#### PROMPT
Each record, word for word and stripped of pictures, is what the answer should contain.

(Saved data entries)
= = = =
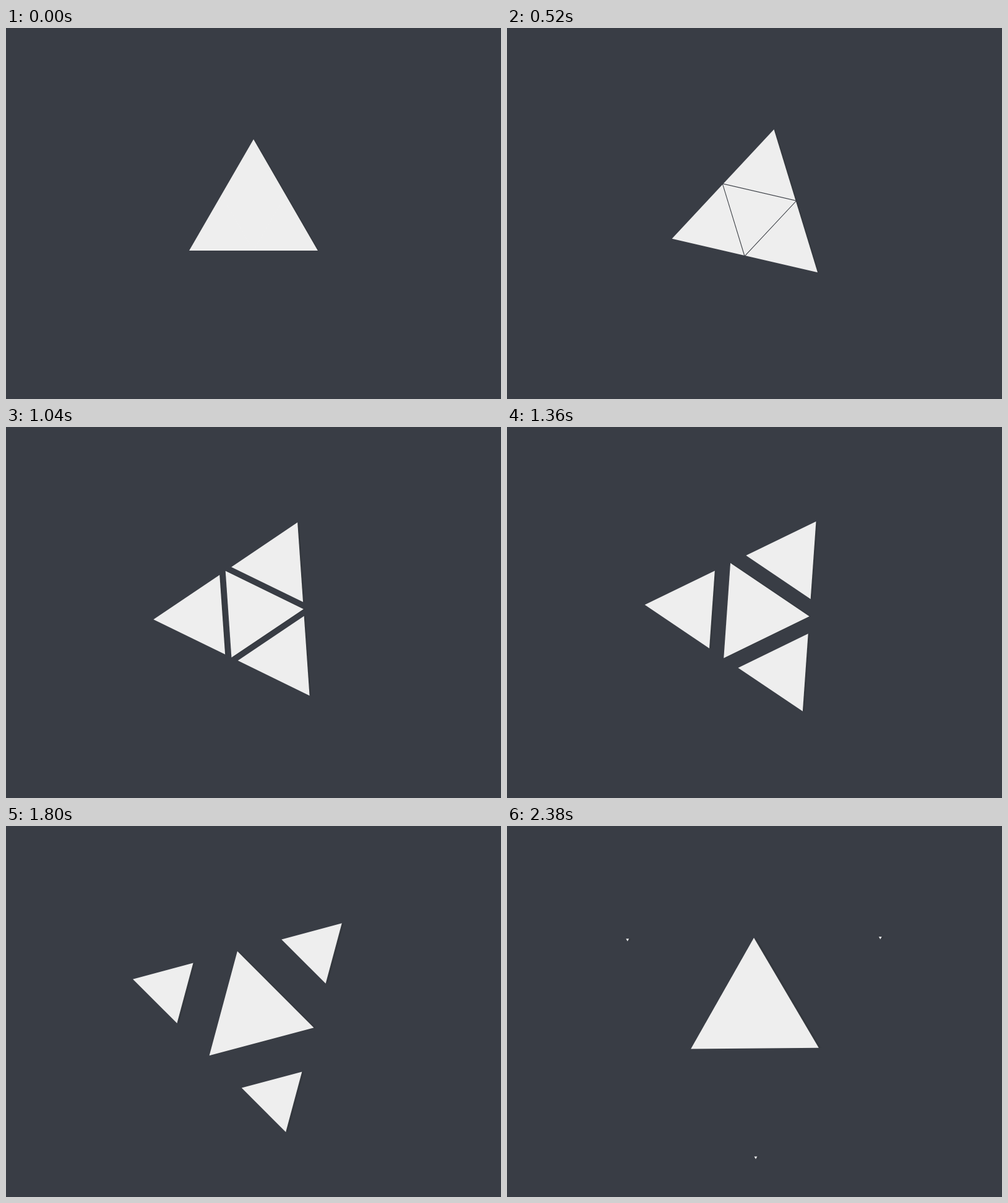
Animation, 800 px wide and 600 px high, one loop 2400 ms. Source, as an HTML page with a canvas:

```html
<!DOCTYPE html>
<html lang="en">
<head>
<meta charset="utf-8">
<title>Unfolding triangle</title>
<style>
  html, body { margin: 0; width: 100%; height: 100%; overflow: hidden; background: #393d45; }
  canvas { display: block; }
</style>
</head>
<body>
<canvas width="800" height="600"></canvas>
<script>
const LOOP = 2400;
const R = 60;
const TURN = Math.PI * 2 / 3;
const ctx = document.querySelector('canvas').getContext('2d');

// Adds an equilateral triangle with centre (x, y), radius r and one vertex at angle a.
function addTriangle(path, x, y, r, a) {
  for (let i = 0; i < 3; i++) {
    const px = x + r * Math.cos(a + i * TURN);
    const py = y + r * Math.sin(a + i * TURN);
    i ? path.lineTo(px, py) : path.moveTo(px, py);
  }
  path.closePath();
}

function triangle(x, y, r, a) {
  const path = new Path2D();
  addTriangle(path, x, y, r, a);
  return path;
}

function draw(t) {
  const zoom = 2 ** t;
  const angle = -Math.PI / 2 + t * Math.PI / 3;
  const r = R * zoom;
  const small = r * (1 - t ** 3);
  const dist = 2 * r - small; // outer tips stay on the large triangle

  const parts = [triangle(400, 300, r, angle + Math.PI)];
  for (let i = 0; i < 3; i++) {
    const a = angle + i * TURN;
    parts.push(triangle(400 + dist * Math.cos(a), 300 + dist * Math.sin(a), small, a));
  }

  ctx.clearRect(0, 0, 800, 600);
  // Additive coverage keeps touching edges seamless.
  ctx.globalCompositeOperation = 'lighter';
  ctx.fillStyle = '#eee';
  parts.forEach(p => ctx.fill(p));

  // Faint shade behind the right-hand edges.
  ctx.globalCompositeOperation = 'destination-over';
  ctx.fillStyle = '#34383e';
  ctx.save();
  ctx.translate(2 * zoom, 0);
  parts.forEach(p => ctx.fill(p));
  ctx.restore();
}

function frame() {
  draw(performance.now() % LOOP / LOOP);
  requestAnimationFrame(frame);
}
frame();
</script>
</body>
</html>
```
= = = =
#### TASK ANSWER
Animation, 800 px wide and 600 px high, one loop 2400 ms. Source, as an HTML page with a canvas:

```html
<!DOCTYPE html>
<html lang="en">
<head>
<meta charset="utf-8">
<title>Unfolding triangle</title>
<style>
  html, body { margin: 0; width: 100%; height: 100%; overflow: hidden; background: #393d45; }
  canvas { display: block; }
</style>
</head>
<body>
<canvas width="800" height="600"></canvas>
<script>
const LOOP = 2400;
const R = 60;
const TURN = Math.PI * 2 / 3;
const ctx = document.querySelector('canvas').getContext('2d');

// Adds an equilateral triangle with centre (x, y), radius r and one vertex at angle a.
function addTriangle(path, x, y, r, a) {
  for (let i = 0; i < 3; i++) {
    const px = x + r * Math.cos(a + i * TURN);
    const py = y + r * Math.sin(a + i * TURN);
    i ? path.lineTo(px, py) : path.moveTo(px, py);
  }
  path.closePath();
}

function triangle(x, y, r, a) {
  const path = new Path2D();
  addTriangle(path, x, y, r, a);
  return path;
}

function draw(t) {
  const zoom = 2 ** t;
  const angle = -Math.PI / 2 + t * Math.PI / 3;
  const r = R * zoom;
  const small = r * (1 - t ** 3);
  const dist = 2 * r - small; // outer tips stay on the large triangle

  const parts = [triangle(400, 300, r, angle + Math.PI)];
  for (let i = 0; i < 3; i++) {
    const a = angle + i * TURN;
    parts.push(triangle(400 + dist * Math.cos(a), 300 + dist * Math.sin(a), small, a));
  }

  ctx.clearRect(0, 0, 800, 600);
  // Additive coverage keeps touching edges seamless.
  ctx.globalCompositeOperation = 'lighter';
  ctx.fillStyle = '#eee';
  parts.forEach(p => ctx.fill(p));

  // Faint shade behind the right-hand edges.
  ctx.globalCompositeOperation = 'destination-over';
  ctx.fillStyle = '#34383e';
  ctx.save();
  ctx.translate(2 * zoom, 0);
  parts.forEach(p => ctx.fill(p));
  ctx.restore();
}

function frame() {
  draw(performance.now() % LOOP / LOOP);
  requestAnimationFrame(frame);
}
frame();
</script>
</body>
</html>
```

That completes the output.